The following notice has been attached to all three ports of entry to be adhered until "we return to some kind of normal".
A six-step guide to (safe) browsing à la Love Books:
1. Wear a mask at all times.
2. Sanitise your hands with the hand sanitiser provided.
3. Practice social distancing and stay 2m away from other shoppers.
4. Stand away from the desk at the till point.
5. We recommend you tap your card or use SnapScan.
6. We will allow a maximum of five people in the shop at one time.
Said hand sanitiser was placed alongside a handwritten note urging patrons to cleanse their extremities and don a pair of disposable gloves for (safe) browsing.
Step six certainly was complied with - there were only four other clients in the store. (Day one of their sale saw so many mense rock up that a handful of the maddening crowd were asked to "please leave and come back later". And return they did.)
A distinguished oom in an armchair, alternating between adjusting his glasses and Tommy Shelby cap as his gloved hands carefully paged through the tome in his lap, was one.
A woman with two bookish bambinas making a determined bee-line towards the children's books' section were the remaining three.
Before book stores nationwide were legally obliged to remain shut to the public, a regular fixture on their social calendar was that of the perennially popular book launch: evenings of merriment devoted to all things literature and mahala vino.
Herewith a small intro to book launches BCE (Before Covid Era) and book launches DCE (During Covid Era):
Book launches BCE:
From impersonations of modern-day Troilus' and Criseydes' (yes, fainting spells have occurred during over-attended launches - RSVPs = NB) to adjacent spaces being utilised to accommodate audiences (such as Service Station, the restaurant-cum-deli directly beside Love Books), these events were diarised and frequented by local readers - with a meaning that skriks for niks.
Exhibit A: the Love Books launch of Shirley Gunn and Shanil Haricharan's Voices from the Underground: Eighteen Life Stories from Umkhonto We Sizwe’s Ashley Kriel Detachment back in October 2019 which was ultimately hosted in Service Station. (That's some crowd, nè?)
Book launches DCE:
Everyone's favourite mode of lockdown-communication (howzit, Zoom!), Facebook's video streaming services and Instagram LIVE have all been employed by publishers as URL alternatives to the IRL experience.

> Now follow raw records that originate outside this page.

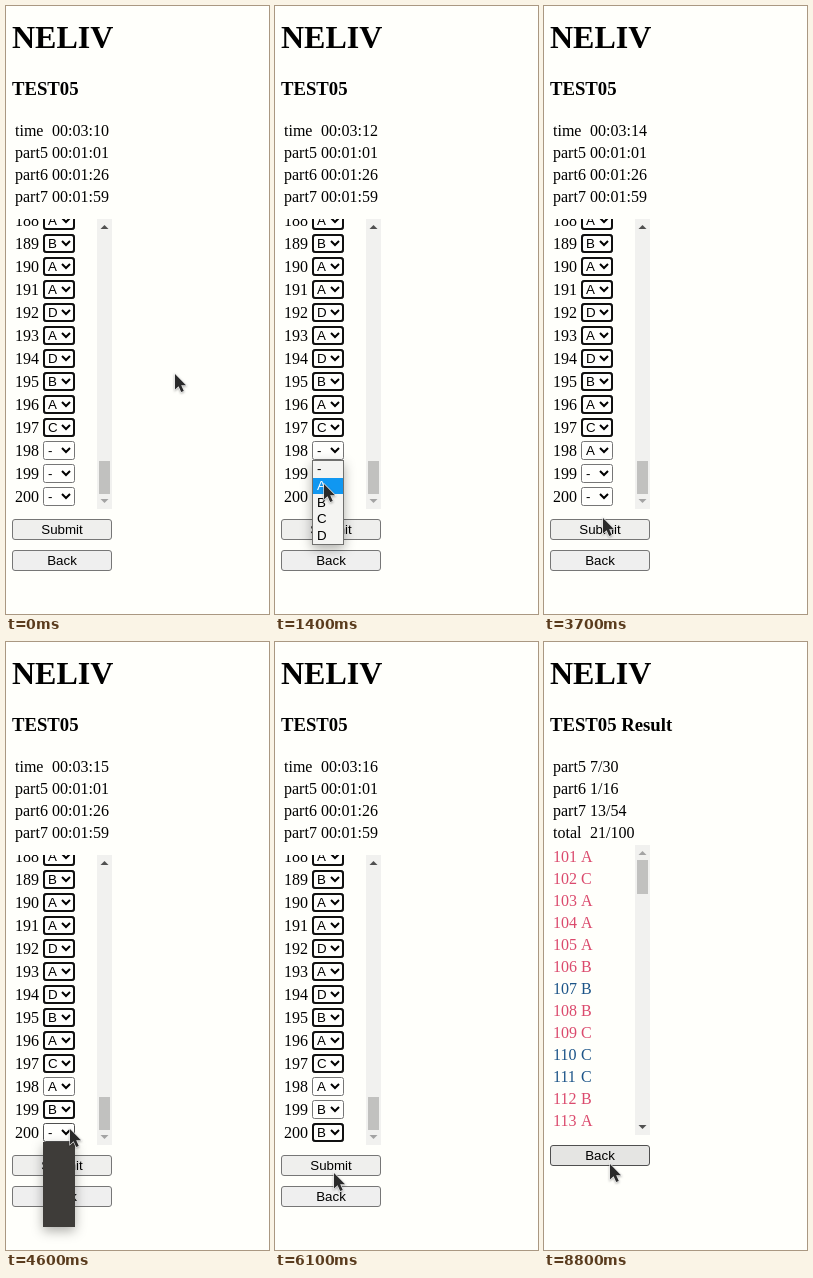
An HTML page for the animation above (8900 ms loop, 263 px wide and 608 px high).

```html
<!DOCTYPE html>
<html lang="en">
<head>
<meta charset="utf-8">
<title>NELIV</title>
<style>
  html, body { margin: 0; width: 100%; height: 100%; overflow: hidden; background: #fffffb; }
  svg { display: block; }
  text { font: 16px "Liberation Serif", "Times New Roman", serif; white-space: pre; }
  .h1 { font-size: 32px; font-weight: bold; }
  .h3 { font-size: 18.72px; font-weight: bold; }
  .ui { font: 13.333px "Liberation Sans", Arial, sans-serif; }
  .mid { text-anchor: middle; }
  .shadow { filter: drop-shadow(0 4px 6px rgba(0, 0, 0, .32)); }
</style>
</head>
<body>
<svg id="stage" width="263" height="608" viewBox="0 0 263 608"></svg>
<script>
const LOOP = 8900, STEP = 100, RESULT_AT = 7000;
const stage = document.getElementById('stage');

function el(parent, tag, attrs = {}, content) {
  const node = document.createElementNS('http://www.w3.org/2000/svg', tag);
  set(node, attrs);
  if (content !== undefined) node.textContent = content;
  return parent.appendChild(node);
}
function set(node, attrs) {
  for (const key in attrs) node.setAttribute(key, attrs[key]);
}
function show(node, on) {
  node.style.display = on ? '' : 'none';
}
const label = (parent, x, y, str, cls = '', fill = '#000') =>
  el(parent, 'text', { x, y, class: cls, fill }, str);
const box = (parent, x, y, width, height, fill) =>
  el(parent, 'rect', { x, y, width, height, fill });
const outlined = (parent, x, y, w, h, rx, fill, stroke) =>
  el(parent, 'rect', { x: x + .5, y: y + .5, width: w - 1, height: h - 1, rx, fill, stroke });

function table(parent, rows) {
  return rows.map(([name, value], i) => {
    label(parent, 9, 130 + 22 * i, name);
    return label(parent, 46, 130 + 22 * i, value);
  });
}

// Viewport whose children keep stage coordinates
function listView(parent, y) {
  return el(parent, 'svg', { x: 6, y, width: 100, height: 290, viewBox: `6 ${y} 100 290`, overflow: 'hidden' });
}

function scrollbar(parent, y, thumbY, thumbH, atTop) {
  const dark = '#505050', pale = '#a3a3a3';
  box(parent, 91, y, 15, 290, '#f1f1ef');
  box(parent, 93, thumbY, 11, thumbH, '#c1c1bf');
  el(parent, 'path', { d: `M94.5 ${y + 10}l4-4 4 4z`, fill: atTop ? pale : dark });
  el(parent, 'path', { d: `M94.5 ${y + 280}l4 4 4-4z`, fill: atTop ? dark : pale });
}

function button(parent, y, str) {
  const face = outlined(parent, 6, y, 100, 21, 2.5, '#efefef', '#767676');
  label(parent, 56, y + 15, str, 'ui mid');
  return face;
}
const FACES = {
  idle: { fill: '#efefed', stroke: '#767676' },
  hover: { fill: '#e5e5e3', stroke: '#4f4f4f' },
  active: { fill: '#f5f5f3', stroke: '#8d8d8d' }
};

// Quiz page
const quiz = el(stage, 'g');
label(quiz, 6, 42, 'NELIV', 'h1');
label(quiz, 6, 89, 'TEST05', 'h3');
const clock = table(quiz, [
  ['time', '00:03:10'], ['part5', '00:01:01'], ['part6', '00:01:26'], ['part7', '00:01:59']
])[0];

const quizList = listView(quiz, 213);
const rowY = n => 435 + 23 * (n - 198);
const selects = {};
[...'ABAADADBAC---'].forEach((answer, i) => {
  const n = 188 + i, y = rowY(n);
  label(quizList, 9, y + 15, n);
  const face = outlined(quizList, 37, y, 32, 19, 2, '#fffffd', '#767676');
  const value = label(quizList, 42, y + 14, answer, 'ui');
  el(quizList, 'path', { d: `M56 ${y + 7}l4 4 4-4`, fill: 'none', stroke: '#000', 'stroke-width': 2 });
  const ring = el(quizList, 'rect', {
    x: 38, y: y + 1, width: 30, height: 17, rx: 2.5, fill: 'none', stroke: '#101010', 'stroke-width': 2
  });
  selects[n] = { y, face, value, ring };
});
scrollbar(quizList, 213, 455, 33, false);
const submit = button(quiz, 513, 'Submit');
button(quiz, 544, 'Back');

// Drop-down menu, drawn at y = 0 and moved below its select
const OPTION_H = 16.6;
const popup = el(quiz, 'g');
const panel = outlined(popup, 37, 0, 32, 85, 0, '#f4f4f2', '#70706e');
panel.setAttribute('class', 'shadow');
const menu = el(popup, 'g');
const mark = box(menu, 38, 0, 30, 16, '#1097f1');
const options = [...'-ABCD'].map((str, i) =>
  label(menu, 42, Math.round(13.4 + OPTION_H * i), str, 'ui'));
const blank = box(popup, 37, 0, 32, 85, '#3e3c39');

// Result page
const result = el(stage, 'g');
label(result, 6, 42, 'NELIV', 'h1');
label(result, 6, 89, 'TEST05 Result', 'h3');
table(result, [['part5', '7/30'], ['part6', '1/16'], ['part7', '13/54'], ['total', '21/100']]);
const resultList = listView(result, 203);
const correct = [107, 110, 111];
[...'ACAAABBBCCCBA'].forEach((answer, i) => {
  const n = 101 + i, fill = correct.includes(n) ? '#1c5488' : '#db4a6d';
  label(resultList, 9, 220 + 22 * i, n, '', fill);
  label(resultList, 37, 220 + 22 * i, answer, '', fill);
});
scrollbar(resultList, 203, 218, 34, true);
const back = button(result, 503, 'Back');

const cursor = el(stage, 'path', {
  d: 'M0 0V15.5L3.6 12.2 6.2 18 8.8 16.9 6.2 11.2H11Z',
  fill: '#2a2a2a', stroke: '#f4f4f4', 'stroke-width': 1.2, 'paint-order': 'stroke',
  style: 'filter: drop-shadow(0 1px 1px rgba(0, 0, 0, .3))'
});

// Pointer stops: time, x, y
const path = [
  [100, 169, 368], [700, 60, 443], [1100, 60, 443], [1400, 49, 478], [1800, 49, 478],
  [1900, 50, 479], [2000, 50, 479], [2300, 61, 466], [3000, 61, 466], [3400, 59, 512],
  [3800, 59, 512], [4000, 64, 498], [4100, 64, 498], [4300, 64, 487], [4800, 64, 487],
  [4900, 62, 506], [5000, 62, 506], [5100, 56, 528], [5200, 57, 531], [5300, 57, 531],
  [5500, 59, 538], [6000, 59, 538], [6100, 59, 531], [6400, 65, 521], [8700, 65, 521],
  [8800, 66, 522]
];
function pointerAt(t) {
  const next = path.findIndex(p => p[0] >= t);
  if (next === 0) return path[0].slice(1);
  if (next < 0) return path[path.length - 1].slice(1);
  const [t0, x0, y0] = path[next - 1], [t1, x1, y1] = path[next];
  const k = (t - t0) / (t1 - t0), e = k * k * (3 - 2 * k);
  return [Math.round(x0 + (x1 - x0) * e), Math.round(y0 + (y1 - y0) * e)];
}

const picks = [
  { n: 198, open: 1000, ready: 1100, close: 1700, set: 1800, blur: 2700, answer: 'A' },
  { n: 199, open: 2700, ready: 2800, close: 3700, set: 3800, blur: 4900, answer: 'B' },
  { n: 200, open: 4600, ready: 4900, close: 5800, set: 5900, blur: 6700, answer: 'B' }
];

function drawQuiz(t, x, y) {
  const seconds = 10 + Math.floor((t + 800) / 1000);
  clock.textContent = `00:03:${seconds}`;

  const active = picks.find(p => t >= p.open && t < p.close);
  for (const p of picks) {
    const s = selects[p.n];
    s.value.textContent = t >= p.set ? p.answer : '-';
    show(s.ring, t >= p.set && t < p.blur);
  }
  for (const n in selects) {
    const s = selects[n];
    const over = x >= 37 && x < 69 && y >= s.y && y < s.y + 19 && (!active || active.n === +n);
    set(s.face, { stroke: over ? '#4f4f4f' : '#767676' });
  }

  show(popup, active);
  if (active) {
    const top = rowY(active.n) + 19, ready = t >= active.ready;
    const chosen = Math.min(4, Math.max(0, Math.floor((y - top - 1) / OPTION_H)));
    set(popup, { transform: `translate(0 ${top})` });
    show(menu, ready);
    show(blank, !ready);
    set(mark, { y: Math.round(1 + OPTION_H * chosen) });
    options.forEach((o, i) => set(o, { fill: i === chosen ? '#fff' : '#000' }));
  }

  const pressed = t >= 6700 && t < 6900;
  set(submit, FACES[pressed ? 'active' : t >= 6200 ? 'hover' : 'idle']);
}

function draw(time) {
  const t = Math.floor((time % LOOP) / STEP) * STEP;
  const [x, y] = pointerAt(t);
  const done = t >= RESULT_AT;
  show(quiz, !done);
  show(result, done);
  if (done) set(back, FACES[t >= 8800 ? 'hover' : 'idle']);
  else drawQuiz(t, x, y);
  set(cursor, { transform: `translate(${x} ${y})` });
}

const start = performance.now();
function tick() {
  draw(performance.now() - start);
  requestAnimationFrame(tick);
}
tick();
</script>
</body>
</html>
```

And yes, virtual launches don't offer you the opportunity to pose for a selfie with the author or to rehearse your pseudo-intellectual question during the panel discussion, only to fluff it after hesitantly raising your hand and inarticulately posing said question to the scribe come Q&A session. (I'm an erudite English major, promise.)
And no, the digital nature thereof doesn't detract from the true purpose of a book launch: the opportunity for a writer to consider their craft before a receptive and appreciative audience. Plus, those who suffer from mic fright have found solace in responding with emojis as opposed to literally voicing their opinions. (See above.)
But sho (Madjozi), being surrounded by fellow bibliophiles while listening to an author chat about their writerly adroitness is as sorely missed as Marlboro Golds. (*cue "no woman, no cry/no skyf, no gwaai / Sharps aren't a vibe"*.)
Oh, and forget Madonna's 1992 classic Sex, for hygiene spray is your new coffee table centrepiece.
Two masked millennials entered as the woman with the budding bibliophiles took their leave (in keeping with the "maximum of five people in the shop at one time" rule).
Neither of the kiddies seemed to have made up their minds about which books they'd be keen to read, but as the lady accompanying them said in a reassuring tone: "It's okay, we can come back tomorrow."
And, yoh, did those seven words not resonate with boekwurms throughout this nca country of ours, for to paraphrase the immortal words of one Arnie Schwarzenegger: "We'll most certainly be back."